Susan Patton, also dubbed The Princeton Mom, first caught the public eye in March 2013, when this woman published a letter to the editor of The Daily Princetonian. Her letter advised the young women at Patton’s alma mater to look for husbands while at Princeton rather than dating the lower-quality males they’d meet in their post-college lives. The letter also advises to allocate more of their time and energy to finding a perfect husband rather than concentrating on their careers. Just a year after Patton has dared to get back with a full-length book version of her original tips - Marry Smart: Advice for Finding the One. The 11-month turnaround definitely suggests a rush to capitalize on her brush with the limelight, while the quality of her seems as slapdash as could be expected.
Certainly, we could have hoped that Patton’s scandal creation, when emerged, would be less repetitive, more polished, and also less replete with awkward logical fallacies. From my point of view,, a state school grad, my boyfriend, is capable of writing text messages far more finely crafted as well as coherent than her latest admonition to spot worthy husbands with Ivy League degrees. Of course, that’s not the clunky prose or the endless redundancies, which doomed the book from the very beginning. Moreover, even a fine-tuned version would have only gained success in putting a prettier face on her flawed advice. The real problem was trying to turn one page of standard sexist tropes as well as ugly elitism disguised as advice right into over 200 pages of constructive tips for today’s young females.
As for me, I perfectly fit the target audience for Susan Patton’s husband hunting tips. Well, I’m 25, still not married and an alumna of her cherished Princeton. During my single years in New York City, I was used to spending a great deal of time working and considering my career options rather than dating or angling to meet new males. Patton vigorously tries to extinguish criticism regarding the sexist roots of her book by repeatedly assuring the audience that her advice is only for females who are eager to have kids as well as something resembling a traditional marriage. I wasn’t surprised by her book at all. However, you can assume that I’ve been just brainwashed by feminists. So, I consider Marry Smart to be the pure no-nonsense straight talk and nothing else. Any of the advice mentioned in that book seems relevant to me.

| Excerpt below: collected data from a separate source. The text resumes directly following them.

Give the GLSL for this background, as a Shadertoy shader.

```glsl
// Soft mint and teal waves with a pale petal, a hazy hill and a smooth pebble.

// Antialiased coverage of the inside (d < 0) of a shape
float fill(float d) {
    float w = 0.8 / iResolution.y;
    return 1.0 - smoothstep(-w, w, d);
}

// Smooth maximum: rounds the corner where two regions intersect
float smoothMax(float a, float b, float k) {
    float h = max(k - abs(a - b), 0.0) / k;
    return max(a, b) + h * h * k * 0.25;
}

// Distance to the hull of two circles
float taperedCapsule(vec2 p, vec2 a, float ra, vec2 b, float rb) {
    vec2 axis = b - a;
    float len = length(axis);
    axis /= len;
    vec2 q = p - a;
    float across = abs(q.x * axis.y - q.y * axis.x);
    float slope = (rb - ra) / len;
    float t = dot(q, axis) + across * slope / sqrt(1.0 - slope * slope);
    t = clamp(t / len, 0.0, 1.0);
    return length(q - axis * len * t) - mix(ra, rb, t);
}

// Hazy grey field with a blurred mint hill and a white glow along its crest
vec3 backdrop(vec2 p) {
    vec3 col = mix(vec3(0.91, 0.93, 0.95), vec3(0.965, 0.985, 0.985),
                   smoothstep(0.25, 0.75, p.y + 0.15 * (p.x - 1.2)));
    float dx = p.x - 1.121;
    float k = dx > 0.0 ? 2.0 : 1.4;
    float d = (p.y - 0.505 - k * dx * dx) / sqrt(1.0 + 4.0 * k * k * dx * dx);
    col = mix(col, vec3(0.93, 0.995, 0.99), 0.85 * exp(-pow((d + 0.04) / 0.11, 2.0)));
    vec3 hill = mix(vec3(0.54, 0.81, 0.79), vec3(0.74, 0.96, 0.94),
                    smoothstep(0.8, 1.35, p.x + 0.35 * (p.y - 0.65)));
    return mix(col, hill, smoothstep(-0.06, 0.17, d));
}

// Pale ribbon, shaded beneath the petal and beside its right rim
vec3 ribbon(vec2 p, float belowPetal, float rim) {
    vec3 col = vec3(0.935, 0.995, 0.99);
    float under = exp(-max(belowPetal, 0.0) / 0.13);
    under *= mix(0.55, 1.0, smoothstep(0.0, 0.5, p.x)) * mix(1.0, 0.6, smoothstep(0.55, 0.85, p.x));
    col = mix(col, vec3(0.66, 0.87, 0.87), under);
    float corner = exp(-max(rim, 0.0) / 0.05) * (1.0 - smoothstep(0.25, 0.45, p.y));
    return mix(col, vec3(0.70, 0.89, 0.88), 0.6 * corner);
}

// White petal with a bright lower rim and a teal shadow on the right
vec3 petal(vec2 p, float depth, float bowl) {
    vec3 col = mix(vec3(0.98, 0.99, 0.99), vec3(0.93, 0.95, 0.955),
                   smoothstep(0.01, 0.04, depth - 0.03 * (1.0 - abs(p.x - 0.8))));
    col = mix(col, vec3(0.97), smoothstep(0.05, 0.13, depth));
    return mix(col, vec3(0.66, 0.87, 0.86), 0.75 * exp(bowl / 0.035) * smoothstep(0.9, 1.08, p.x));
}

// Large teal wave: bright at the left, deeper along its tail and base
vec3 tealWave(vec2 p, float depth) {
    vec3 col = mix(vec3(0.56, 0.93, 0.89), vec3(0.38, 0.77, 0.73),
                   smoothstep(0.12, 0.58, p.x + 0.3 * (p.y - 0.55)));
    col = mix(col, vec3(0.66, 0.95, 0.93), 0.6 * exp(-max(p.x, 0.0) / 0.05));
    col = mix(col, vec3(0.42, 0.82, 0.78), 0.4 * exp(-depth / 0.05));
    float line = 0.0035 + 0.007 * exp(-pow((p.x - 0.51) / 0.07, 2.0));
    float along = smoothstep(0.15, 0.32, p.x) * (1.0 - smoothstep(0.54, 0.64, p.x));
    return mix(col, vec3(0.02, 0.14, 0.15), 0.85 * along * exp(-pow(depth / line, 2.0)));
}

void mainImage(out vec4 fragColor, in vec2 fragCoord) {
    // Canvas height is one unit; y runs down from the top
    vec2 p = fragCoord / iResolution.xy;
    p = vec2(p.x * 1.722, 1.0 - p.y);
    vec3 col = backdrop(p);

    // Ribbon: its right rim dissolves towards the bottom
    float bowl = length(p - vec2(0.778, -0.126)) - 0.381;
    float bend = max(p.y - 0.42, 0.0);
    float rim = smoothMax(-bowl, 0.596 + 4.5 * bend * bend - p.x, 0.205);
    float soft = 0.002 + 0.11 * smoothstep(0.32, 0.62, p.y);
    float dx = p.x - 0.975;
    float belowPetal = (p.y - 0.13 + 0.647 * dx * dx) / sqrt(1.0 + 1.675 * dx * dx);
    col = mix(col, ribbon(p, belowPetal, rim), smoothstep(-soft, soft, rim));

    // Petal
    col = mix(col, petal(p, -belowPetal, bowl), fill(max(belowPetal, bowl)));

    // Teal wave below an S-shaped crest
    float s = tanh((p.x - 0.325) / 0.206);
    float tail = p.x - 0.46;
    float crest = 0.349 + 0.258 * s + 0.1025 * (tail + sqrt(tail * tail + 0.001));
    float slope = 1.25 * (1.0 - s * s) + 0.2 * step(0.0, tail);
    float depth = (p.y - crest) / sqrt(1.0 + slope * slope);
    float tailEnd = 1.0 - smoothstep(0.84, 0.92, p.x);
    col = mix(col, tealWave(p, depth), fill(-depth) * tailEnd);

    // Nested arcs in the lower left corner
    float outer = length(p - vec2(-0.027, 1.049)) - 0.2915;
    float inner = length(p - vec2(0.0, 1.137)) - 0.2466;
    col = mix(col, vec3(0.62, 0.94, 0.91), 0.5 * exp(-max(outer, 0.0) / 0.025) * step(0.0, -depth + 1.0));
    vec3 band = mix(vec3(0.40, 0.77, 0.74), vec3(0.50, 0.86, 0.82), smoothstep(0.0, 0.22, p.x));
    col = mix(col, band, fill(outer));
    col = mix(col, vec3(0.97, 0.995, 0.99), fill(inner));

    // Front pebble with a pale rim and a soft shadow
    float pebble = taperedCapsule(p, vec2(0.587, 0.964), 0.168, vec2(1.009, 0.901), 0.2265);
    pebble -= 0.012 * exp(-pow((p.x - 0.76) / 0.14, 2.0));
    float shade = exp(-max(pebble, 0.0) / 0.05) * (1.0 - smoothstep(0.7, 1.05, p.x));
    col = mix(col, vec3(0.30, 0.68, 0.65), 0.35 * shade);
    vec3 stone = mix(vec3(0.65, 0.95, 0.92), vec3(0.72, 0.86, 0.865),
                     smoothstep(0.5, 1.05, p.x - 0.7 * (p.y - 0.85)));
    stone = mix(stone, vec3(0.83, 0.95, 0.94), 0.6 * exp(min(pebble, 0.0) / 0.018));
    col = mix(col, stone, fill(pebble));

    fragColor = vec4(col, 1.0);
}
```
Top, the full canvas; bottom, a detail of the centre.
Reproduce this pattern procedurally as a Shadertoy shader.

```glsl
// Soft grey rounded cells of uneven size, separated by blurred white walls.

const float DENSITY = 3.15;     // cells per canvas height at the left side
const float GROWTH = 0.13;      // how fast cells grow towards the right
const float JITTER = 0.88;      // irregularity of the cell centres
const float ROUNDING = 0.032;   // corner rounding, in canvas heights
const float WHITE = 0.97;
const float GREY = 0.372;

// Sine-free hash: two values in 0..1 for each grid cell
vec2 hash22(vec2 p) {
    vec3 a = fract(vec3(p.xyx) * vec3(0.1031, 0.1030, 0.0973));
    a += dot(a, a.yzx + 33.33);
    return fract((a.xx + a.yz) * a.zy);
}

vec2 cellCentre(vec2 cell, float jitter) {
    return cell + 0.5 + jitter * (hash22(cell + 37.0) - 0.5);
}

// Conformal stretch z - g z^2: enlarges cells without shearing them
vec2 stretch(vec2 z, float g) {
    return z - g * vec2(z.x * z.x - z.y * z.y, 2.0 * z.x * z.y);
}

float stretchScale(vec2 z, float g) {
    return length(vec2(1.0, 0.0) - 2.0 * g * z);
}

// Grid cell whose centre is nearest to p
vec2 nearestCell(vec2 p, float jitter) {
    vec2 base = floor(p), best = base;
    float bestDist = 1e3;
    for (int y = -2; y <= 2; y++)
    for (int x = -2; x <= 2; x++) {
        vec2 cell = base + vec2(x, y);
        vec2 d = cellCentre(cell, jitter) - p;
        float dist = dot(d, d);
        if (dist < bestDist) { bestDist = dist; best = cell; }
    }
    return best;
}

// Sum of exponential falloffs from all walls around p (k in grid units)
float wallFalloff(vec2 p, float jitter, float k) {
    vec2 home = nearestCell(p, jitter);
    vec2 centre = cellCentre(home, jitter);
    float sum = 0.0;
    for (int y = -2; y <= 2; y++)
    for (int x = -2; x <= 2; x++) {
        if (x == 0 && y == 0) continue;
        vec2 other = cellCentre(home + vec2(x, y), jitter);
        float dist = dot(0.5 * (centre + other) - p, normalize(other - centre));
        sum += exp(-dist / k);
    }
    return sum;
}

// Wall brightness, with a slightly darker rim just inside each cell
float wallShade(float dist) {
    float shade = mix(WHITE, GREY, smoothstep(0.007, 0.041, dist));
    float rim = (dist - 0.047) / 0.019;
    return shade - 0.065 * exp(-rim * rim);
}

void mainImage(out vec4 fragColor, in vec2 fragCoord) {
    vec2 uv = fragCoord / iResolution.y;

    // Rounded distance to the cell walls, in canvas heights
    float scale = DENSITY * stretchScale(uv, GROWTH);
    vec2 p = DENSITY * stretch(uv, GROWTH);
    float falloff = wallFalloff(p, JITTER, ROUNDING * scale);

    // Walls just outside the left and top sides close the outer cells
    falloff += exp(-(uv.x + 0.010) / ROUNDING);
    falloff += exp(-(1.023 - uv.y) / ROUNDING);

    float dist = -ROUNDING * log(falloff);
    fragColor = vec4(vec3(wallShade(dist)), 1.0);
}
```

Susan Patton, also dubbed The Princeton Mom, first caught the public eye in March 2013, when this woman published a letter to the editor of The Daily Princetonian. Her letter advised the young women at Patton’s alma mater to look for husbands while at Princeton rather than dating the lower-quality males they’d meet in their post-college lives.